Assigned task
Wherever "wish" appears in the records below, copy the line that holds it.

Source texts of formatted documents
- - -

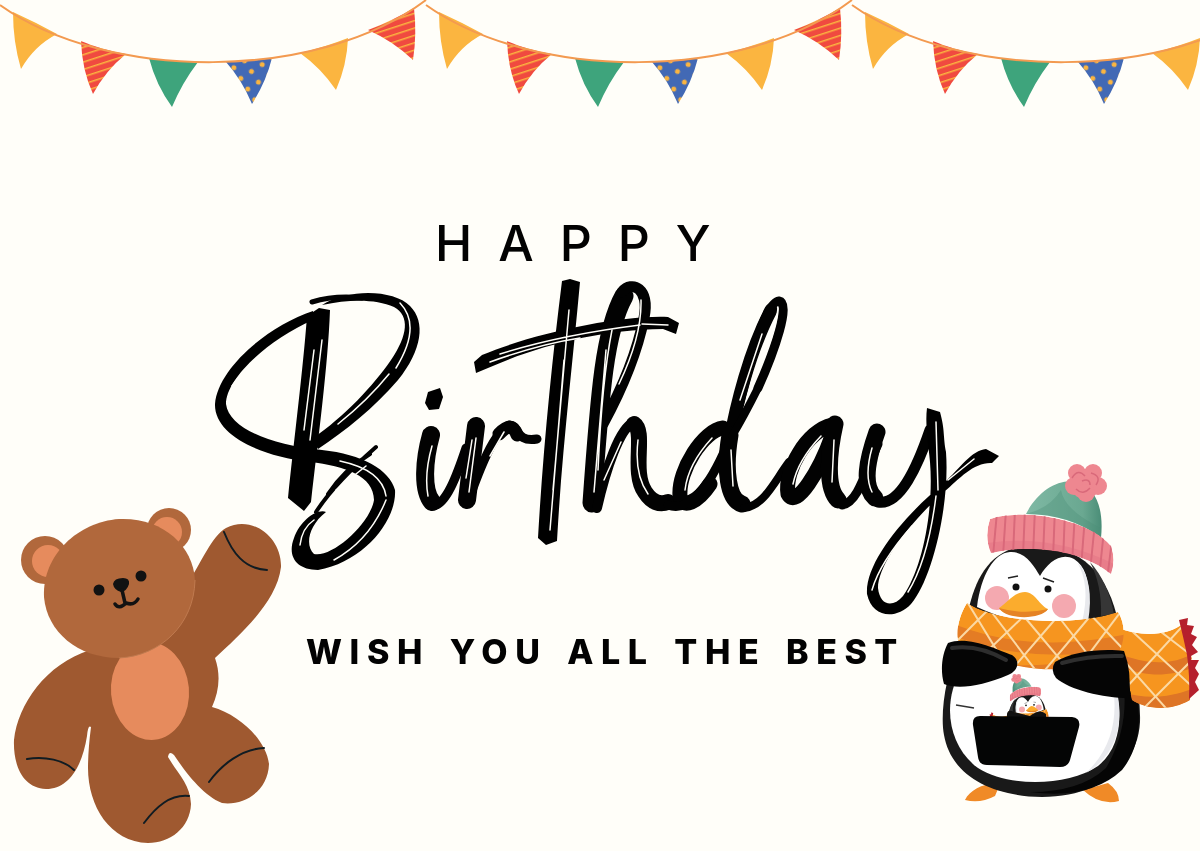
<!DOCTYPE html>
<html lang="en">
<head>
<meta charset="utf-8">
<title>Happy Birthday card</title>
<style>
:root{--paper:#fffef9;--ink:#020202;--yellow:#fbb540;--red:#f04a40;--green:#3ea47c;--blue:#4269b5;--string:#f39a50;--fur:#9f5930;--fur-light:#b1683c;--peach:#e68b5d;--coat:#191919;--knit:#ee8790;--knit-dark:#d9697a;--hat:#70ad98;--scarf:#f6951f;--scarf-dark:#de7526;--fringe:#b5202c}
*{box-sizing:border-box;margin:0;padding:0}
body{width:1200px;height:851px;overflow:hidden;background:var(--paper)}
.card{position:relative;width:1200px;height:851px;overflow:hidden;background:var(--paper);color:var(--ink);font-family:Inter,"TeX Gyre Adventor",sans-serif}
.art{position:absolute;left:0;top:0;width:1200px;height:851px;display:block}
.happy{position:absolute;left:435px;top:213px;font-size:50px;line-height:60px;font-weight:500;letter-spacing:26px;white-space:nowrap}
.wish{position:absolute;left:306px;top:632px;width:599px;display:flex;justify-content:space-between;font-size:34px;line-height:40px;font-weight:800;letter-spacing:7.6px;white-space:nowrap}
.brush{fill:none;stroke:var(--ink);stroke-linecap:round;stroke-linejoin:round}
.dry{fill:none;stroke:var(--paper);stroke-linecap:round}
.seam{fill:none;stroke:#111c22;stroke-width:2;stroke-linecap:round}
</style>
</head>
<body>
<main class="card">
<svg class="art" viewBox="0 0 1200 851" aria-hidden="true">
<defs>
<pattern id="stripes" width="9" height="7" patternUnits="userSpaceOnUse" patternTransform="rotate(-18)"><rect width="9" height="7" fill="var(--red)"/><rect width="9" height="1.5" fill="var(--yellow)"/></pattern>
<pattern id="dots" width="18" height="18" patternUnits="userSpaceOnUse" patternTransform="translate(231 62) rotate(12)"><rect width="18" height="18" fill="var(--blue)"/><circle cx="4" cy="5" r="2.5" fill="var(--yellow)"/><circle cx="13" cy="14" r="2.5" fill="var(--yellow)"/></pattern>
<linearGradient id="hat-shade" x1="0" x2="1"><stop offset="0" stop-color="#7fb9a4"/><stop offset=".75" stop-color="#6aa891"/><stop offset="1" stop-color="#4a8d77"/></linearGradient>
<clipPath id="scarf-clip"><path id="scarf-wrap" d="M967 603C1000 624 1075 626 1118 612C1126 624 1125 643 1118 653C1085 676 1010 677 958 641C956 628 960 614 967 603Z"/></clipPath>
<clipPath id="tail-clip"><path id="scarf-tail" d="M1118 628C1142 637 1168 636 1184 623L1192 660L1190 700C1170 712 1145 709 1132 700C1128 680 1124 660 1116 650Z"/></clipPath>
<clipPath id="brim-clip"><path id="brim" d="M990 519C1020 508 1088 518 1111 546Q1116 560 1111 574C1085 552 1035 543 991 553Q984 537 990 519Z"/></clipPath>
<g id="garland">
<path d="M13 12Q35 22 57 34Q34 46 21 69Q13 42 13 12Z" fill="var(--yellow)"/>
<path d="M81 41Q102 50 126 54Q106 70 93 94Q82 70 81 41Z" fill="url(#stripes)"/>
<path d="M149 58Q173 62 198 62Q182 83 172 107Q156 85 149 58Z" fill="var(--green)"/>
<path d="M226 62Q250 62 272 58Q266 82 252 104Q242 80 226 62Z" fill="url(#dots)"/>
<path d="M300 53Q325 47 348 38Q347 65 336 90Q321 68 300 53Z" fill="var(--yellow)"/>
<path d="M368 30Q392 21 414 8Q417 34 413 60Q393 41 368 30Z" fill="url(#stripes)"/>
<path d="M0 5C108 82 318 82 426 0" fill="none" stroke="var(--string)" stroke-width="2"/>
</g>
<g id="penguin-head">
<g clip-path="url(#tail-clip)"><use href="#scarf-tail" fill="var(--scarf)"/>
<path d="M1110 650C1150 668 1175 664 1196 652V666C1170 678 1145 676 1124 668ZM1120 692C1150 700 1170 698 1200 686V715H1130Z" fill="var(--scarf-dark)"/>
<path d="M1122 622L1196 690M1116 652L1172 715M1152 625L1200 662M1190 618L1124 690M1200 652L1140 712" fill="none" stroke="#fbd9a4" stroke-width="2"/></g>
<path d="M1179 620L1188 618L1187 625L1194 626L1191 634L1197 637L1192 645L1198 652L1191 656V660L1199 660L1195 668L1199 674L1195 682L1199 690L1189 699Q1190 676 1187 655Q1184 640 1179 620Z" fill="var(--fringe)"/>
<path d="M968 612C976 575 992 546 1034 545C1082 547 1108 572 1119 625Q1050 650 968 612Z" fill="var(--coat)"/>
<path d="M1090 562Q1108 582 1114 614L1101 616Q1102 585 1090 562Z" fill="#363636"/>
<path d="M977 607C981 575 994 553 1010 552C1025 551 1034 566 1040 576C1048 562 1061 552 1074 559C1092 570 1090 600 1086 622Q1030 632 977 607Z" fill="#fff"/>
<path d="M1077 562Q1091 585 1082 622H1088Q1095 580 1077 562Z" fill="#e8e9ed"/>
<circle cx="997" cy="598" r="12" fill="#f4a9b0"/><circle cx="1064" cy="606" r="12" fill="#f4a9b0"/>
<circle cx="1016" cy="587" r="3.5" fill="#111"/><circle cx="1048" cy="589" r="3.5" fill="#111"/>
<path d="M1008 578L1018 576M1043 578L1054 582" stroke="#222" stroke-width="1.5"/>
<path d="M999 608C1008 602 1014 592 1025 592C1036 593 1039 605 1048 609C1044 617 1006 620 999 608Z" fill="#fbac2d"/><path d="M999 608Q1024 615 1048 609C1041 620 1006 620 999 608Z" fill="#e58325"/>
<g clip-path="url(#scarf-clip)"><use href="#scarf-wrap" fill="var(--scarf)"/>
<path d="M954 624Q1030 655 1128 634V648Q1030 666 954 636ZM1000 664Q1060 670 1122 648V680H1000Z" fill="var(--scarf-dark)" opacity=".75"/>
<path d="M966 600L1010 672M990 610L1040 676M1022 614L1074 676M1058 616L1100 670M1088 612L1124 650M990 608L958 640M1024 616L978 660M1058 616L1008 674M1092 614L1040 676M1122 610L1074 674" fill="none" stroke="#fbd9a4" stroke-width="2"/></g>
<path d="M1026 514C1037 492 1058 478 1077 482C1096 488 1104 508 1101 538Q1070 514 1026 514Z" fill="url(#hat-shade)"/>
<path d="M1026 514Q1050 508 1061 490Q1064 510 1101 528V538Q1070 514 1026 514Z" fill="#4a8d77" opacity=".35"/>
<g fill="var(--knit)"><circle cx="1085" cy="484" r="15"/><circle cx="1077" cy="473" r="9"/><circle cx="1093" cy="473" r="9"/><circle cx="1098" cy="486" r="9"/><circle cx="1074" cy="486" r="9"/><circle cx="1086" cy="493" r="9"/></g>
<path d="M1072 478Q1078 468 1085 476M1091 473Q1102 476 1096 485M1076 489Q1083 496 1090 488M1082 481Q1090 478 1090 485" fill="none" stroke="var(--knit-dark)" stroke-width="1.5"/>
<g clip-path="url(#brim-clip)"><use href="#brim" fill="var(--knit)"/>
<path d="M997 512L993 556M1006 510L1003 556M1015 509L1013 556M1025 508L1023 556M1035 508L1033 556M1045 508L1043 556M1055 508L1053 558M1065 510L1063 562M1075 512L1072 564M1085 516L1081 568M1095 522L1090 572M1104 530L1099 578M1112 540L1107 580" stroke="var(--knit-dark)" stroke-width="2"/>
<path d="M980 544Q1050 532 1114 564V580H980Z" fill="var(--knit-dark)" opacity=".3"/></g>
</g>
</defs>

<g id="bunting"><use href="#garland"/><use href="#garland" x="426"/><use href="#garland" x="852"/></g>

<g id="birthday-lettering" role="img" aria-label="Birthday">
<g id="letter-b">
<path d="M307 316L319 308L330 310C328 365 318 440 311 502L304 511L288 498C294 440 303 370 307 316Z"/>
<path class="brush" stroke-width="5" d="M312 302Q335 295 362 298"/>
<path d="M322 305C350 288 394 290 410 306C426 322 422 350 398 380C374 408 345 431 318 449L312 439C345 416 373 386 391 360C408 335 410 316 394 307C376 299 350 299 322 305Z"/>
<path d="M313 320C268 340 226 378 226 404C229 428 270 445 322 450C362 454 390 470 395 490C397 520 364 562 318 570C296 570 287 556 294 538C300 520 318 508 326 512C308 526 305 546 314 554C332 558 370 524 374 500C374 476 345 466 310 462C258 456 214 434 215 404C218 368 268 326 313 311Z"/>
<path class="brush" stroke-width="4" d="M316 512Q334 484 376 447M328 494Q344 470 370 454"/>
</g>
<path id="dot-i" d="M428 392L440 388L443 397L439 409L429 410L425 403Z"/>
<path class="brush" stroke-width="18" d="M431 435C424 460 422 490 432 502"/>
<path class="brush" stroke-width="9" d="M432 506C446 506 457 475 466 448"/>
<path class="brush" stroke-width="18" d="M476 426L467 500"/>
<path class="brush" stroke-width="9" d="M468 502C480 468 494 432 509 425C519 424 515 443 537 439"/>
<path class="brush" stroke-width="13" d="M499 434Q512 420 517 435"/>
<path id="stem-t" d="M562 281L570 279L580 282C572 370 562 450 557 541L546 545L538 538C543 450 552 360 562 281Z"/>
<path id="crossbar-t" d="M474 362L482 355C535 333 620 315 668 317L679 323L676 334L663 329C600 330 540 345 488 368L476 373Z"/>
<g id="letter-h">
<path class="brush" stroke-width="19" d="M624 296C605 330 600 390 592 503"/>
<path class="brush" stroke-width="11" d="M622 292C632 280 650 288 644 318C636 358 616 400 603 424"/>
<path class="brush" stroke-width="10" d="M597 508C606 468 620 428 633 423"/>
<path class="brush" stroke-width="16" d="M634 424C646 432 631 472 645 492C652 503 660 505 668 502"/>
</g>
<g id="letter-d">
<path class="brush" stroke-width="15" d="M723 428C704 430 678 470 680 496C682 510 698 502 710 484"/>
<path class="brush" stroke-width="9" d="M668 505C692 514 714 478 730 438C748 376 762 303 779 301C791 303 775 350 758 388"/>
<path class="brush" stroke-width="13" d="M771 310C750 350 736 405 729 445"/>
<path class="brush" stroke-width="17" d="M730 435C724 470 728 500 742 504"/>
<path class="brush" stroke-width="8" d="M758 388Q744 416 732 436M744 508C764 506 774 482 789 462"/>
</g>
<g id="letter-a">
<path class="brush" stroke-width="15" d="M832 425C808 430 784 470 788 494C796 510 820 470 832 436"/>
<path class="brush" stroke-width="17" d="M835 424C828 455 826 488 838 500"/>
<path class="brush" stroke-width="9" d="M842 505C858 503 866 470 878 444"/>
</g>
<g id="letter-y">
<path class="brush" stroke-width="17" d="M877 432C867 460 862 486 875 498"/>
<path class="brush" stroke-width="11" d="M878 502C900 506 918 465 930 430"/>
<path d="M927 408L940 412C945 430 943 436 946 452C950 505 932 580 911 604C896 620 872 618 867 594C865 562 905 515 944 483C960 468 972 450 986 449L999 456L992 463C974 462 960 478 944 492C908 524 878 565 878 588C880 606 893 608 903 596C922 570 934 510 930 462C928 440 925 424 927 408Z"/>
</g>
<g id="brush-streaks" class="dry" stroke-width="1.5">
<path d="M322 340L310 440M314 350L304 430M400 303Q422 326 396 368M389 374Q368 400 338 424M232 386Q258 350 298 330M340 461Q382 470 386 496M386 500Q370 540 334 560M300 545Q302 528 314 520M336 490L366 466"/>
<path d="M432 446Q424 474 428 496M476 438L469 492M472 440L466 478M504 432L490 456M569 310L553 490M564 360L550 530M500 354Q560 335 640 325M490 362Q540 344 580 338M642 324L668 325"/>
<path d="M612 330Q602 380 598 470M606 350L594 492M641 300Q642 336 619 384M621 442L604 480M638 440Q634 474 648 494M712 438Q688 464 685 490M716 442L694 478M762 334L740 400M778 308Q776 330 762 362M731 450L733 486M821 436Q798 460 793 484M834 440L832 482M872 448Q864 476 872 492M936 422L938 490M936 496Q928 560 908 592M872 590Q880 562 912 526M948 480L974 459"/>
</g>
</g>

<g id="teddy-bear">
<path d="M186 586C203 560 211 537 226 528C252 514 282 538 281 567C277 602 240 635 215 658C221 675 219 692 212 707C240 715 266 740 269 764C268 792 243 806 222 803C202 795 184 770 174 755Q169 750 168 757C178 774 190 784 191 804C190 828 170 843 148 843C110 842 88 806 88 768Q88 750 91 727Q88 724 87 736C82 768 68 789 46 789C22 788 13 764 14 740C18 704 46 664 90 650Z" fill="var(--fur)"/>
<path d="M224 532C232 552 244 569 267 570M27 759C45 756 64 760 74 770M144 823C156 807 170 794 189 796M209 782C222 764 242 749 264 748" class="seam"/>
<ellipse cx="150" cy="691" rx="39" ry="49" fill="var(--peach)" transform="rotate(-5 150 691)"/>
<circle cx="45" cy="560" r="24" fill="var(--fur-light)"/><circle cx="48" cy="561" r="16" fill="var(--peach)"/>
<circle cx="169" cy="530" r="22" fill="var(--fur-light)"/><circle cx="167" cy="532" r="15" fill="var(--peach)"/>
<path d="M44 597C42 555 78 522 119 519C162 517 193 545 195 580C194 625 160 656 119 658C78 658 47 632 44 597Z" fill="var(--fur-light)"/>
<path d="M195 580C194 625 160 656 119 658" fill="none" stroke="#c07a4f"/>
<circle cx="99" cy="590" r="5.500" fill="#121212"/><circle cx="141" cy="576" r="5.500" fill="#121212"/>
<path d="M113 584Q114 578 123 578Q130 578 129 584Q127 591 121 592Q114 590 113 584Z" fill="#121212"/>
<path d="M122 590L125 603M115 604Q119 610 126 603Q134 606 138 599" fill="none" stroke="#121212" stroke-width="3.500" stroke-linecap="round"/>
</g>

<g id="penguin">
<path d="M965 800C970 789 986 782 1000 784L995 796Q980 804 965 800ZM1083 790L1108 783Q1119 791 1119 801Q1100 806 1083 790Z" fill="#f08a27"/>
<path d="M962 640C945 672 940 715 944 735C951 775 990 796 1042 797C1100 797 1138 765 1140 722C1141 690 1132 660 1118 630Z" fill="var(--coat)"/>
<path d="M1112 640Q1140 710 1106 768Q1080 792 1030 792Q1090 800 1122 770C1148 738 1142 690 1118 630Z" fill="#050505"/>
<path d="M962 668C940 705 950 748 978 768C1010 788 1068 786 1098 766C1124 745 1124 705 1110 672Q1035 650 962 668Z" fill="#fff"/>
<path d="M1110 672Q1126 735 1086 773C1124 752 1126 705 1110 672Z" fill="#e8e9ed"/>
<path d="M956 705L974 708" stroke="#333" stroke-width="1.5"/>
<use href="#penguin-head"/>
<path d="M948 643C968 635 998 650 1012 655C1021 661 1018 671 1008 675C982 686 958 690 944 684C940 670 942 654 948 643Z" fill="#050505"/>
<path d="M952 648Q978 644 1006 660" fill="none" stroke="#2e2e2e" stroke-width="4" stroke-linecap="round"/>
<path d="M1055 662C1072 651 1104 648 1124 651Q1132 672 1129 698C1102 698 1070 690 1056 678Q1050 670 1055 662Z" fill="#050505"/>
<path d="M1062 663Q1090 655 1122 656" fill="none" stroke="#2e2e2e" stroke-width="4" stroke-linecap="round"/>
<use href="#penguin-head" transform="translate(1288 558) scale(-.25 .25)"/>
<path d="M1007 718Q1006 708 1014 712L1030 716Q1040 708 1046 714V720Z" fill="#111"/>
<path d="M980 716L1072 717Q1081 718 1079 727L1070 760Q1068 767 1060 767L987 765Q979 765 978 757L973 725Q972 716 980 716Z" fill="#040505"/>
</g>
</svg>
<h1 class="happy">HAPPY</h1>
<p class="wish"><span>WISH</span> <span>YOU</span> <span>ALL</span> <span>THE</span> <span>BEST</span></p>
</main>
</body>
</html>
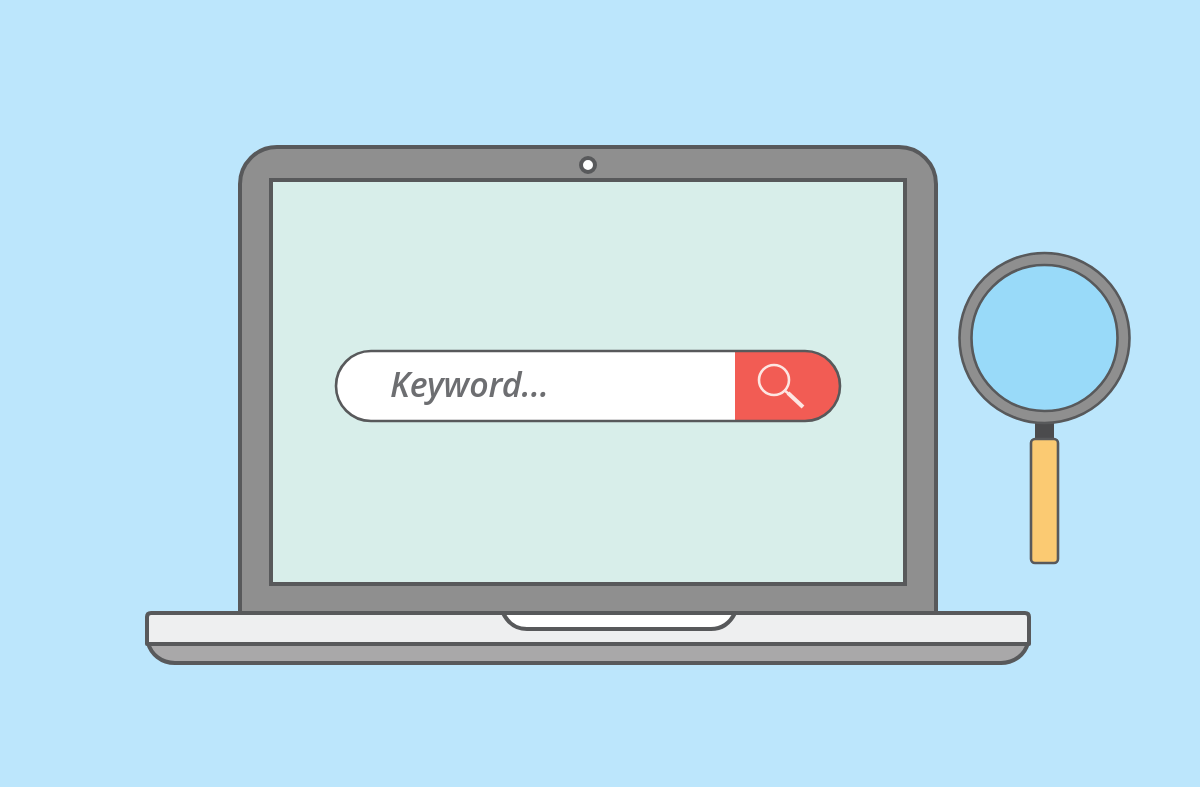
<!DOCTYPE html>
<html lang="en">
<head>
<meta charset="utf-8">
<title>Keyword search</title>
<style>
  :root {
    --sky: #bce6fc;
    --outline: #58595b;
    --casing: #8f8f8f;
    --screen: #d8eeea;
    --deck: #eeeff0;
    --underside: #a9a8a9;
    --white: #ffffff;
    --button: #f25c54;
    --button-icon: #fde6e2;
    --text: #6d6e71;
    --lens: #99daf9;
    --neck: #4b4b4d;
    --handle: #fbca72;
  }
  html, body { margin: 0; overflow: hidden; background: var(--sky); }
  .canvas { display: block; width: 1200px; height: 787px; background: var(--sky); }
  .outlined { stroke: var(--outline); stroke-width: 4; stroke-linejoin: round; }
  .fine { stroke-width: 2.6; }
  .casing { fill: var(--casing); }
  .screen { fill: var(--screen); stroke-linejoin: miter; }
  .deck { fill: var(--deck); }
  .underside { fill: var(--underside); }
  .white { fill: var(--white); }
  .button { fill: var(--button); }
  .button-icon { fill: none; stroke: var(--button-icon); stroke-width: 2.6; }
  .button-icon .grip { stroke-width: 4; }
  .no-fill { fill: none; }
  .lens { fill: var(--lens); }
  .neck { fill: var(--neck); }
  .handle { fill: var(--handle); }
  .keyword { fill: var(--text); font: italic 600 35px "Open Sans", "Noto Sans", sans-serif; }
</style>
</head>
<body>
<svg class="canvas" viewBox="0 0 1200 787" role="img" aria-label="Laptop showing a keyword search bar, beside a magnifying glass">
  <g id="laptop">
    <path class="outlined casing" d="M240 613V184A37 37 0 0 1 277 147H899A37 37 0 0 1 936 184V613Z"/>
    <rect class="outlined screen" x="271" y="180" width="634" height="404"/>
    <circle class="outlined white" cx="588" cy="165" r="7"/>
    <path class="outlined underside" d="M148 643C151 654 161 663 175 663H1001C1015 663 1025 654 1028 643Z"/>
    <path class="outlined deck" d="M147 644V617Q147 613 151 613H1025Q1029 613 1029 617V644Z"/>
    <path class="outlined white" d="M503 613C508 623 516 629 527 629H711C722 629 730 623 735 613Z"/>
  </g>

  <g id="search-bar">
    <rect class="white" x="336" y="351" width="504" height="70" rx="35"/>
    <path class="button" d="M735 351H805A35 35 0 0 1 805 421H735Z"/>
    <rect class="outlined fine no-fill" x="336" y="351" width="504" height="70" rx="35"/>
    <text class="keyword" x="390" y="397" textLength="159" lengthAdjust="spacingAndGlyphs">Keyword...</text>
    <g class="button-icon">
      <circle cx="774" cy="380" r="15"/>
      <path d="M784 390L789 394"/>
      <path class="grip" d="M788 393L803 407"/>
    </g>
  </g>

  <g id="magnifying-glass">
    <rect class="neck" x="1035" y="422" width="19" height="18"/>
    <rect class="outlined fine handle" x="1031" y="439" width="27" height="124" rx="4"/>
    <circle class="outlined fine casing" cx="1044.5" cy="338" r="85"/>
    <circle class="outlined fine lens" cx="1044.5" cy="338" r="73"/>
  </g>
</svg>
</body>
</html>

- - -

Exercise response
.wish{position:absolute;left:306px;top:632px;width:599px;display:flex;justify-content:space-between;font-size:34px;line-height:40px;font-weight:800;letter-spacing:7.6px;white-space:nowrap}
<p class="wish"><span>WISH</span> <span>YOU</span> <span>ALL</span> <span>THE</span> <span>BEST</span></p>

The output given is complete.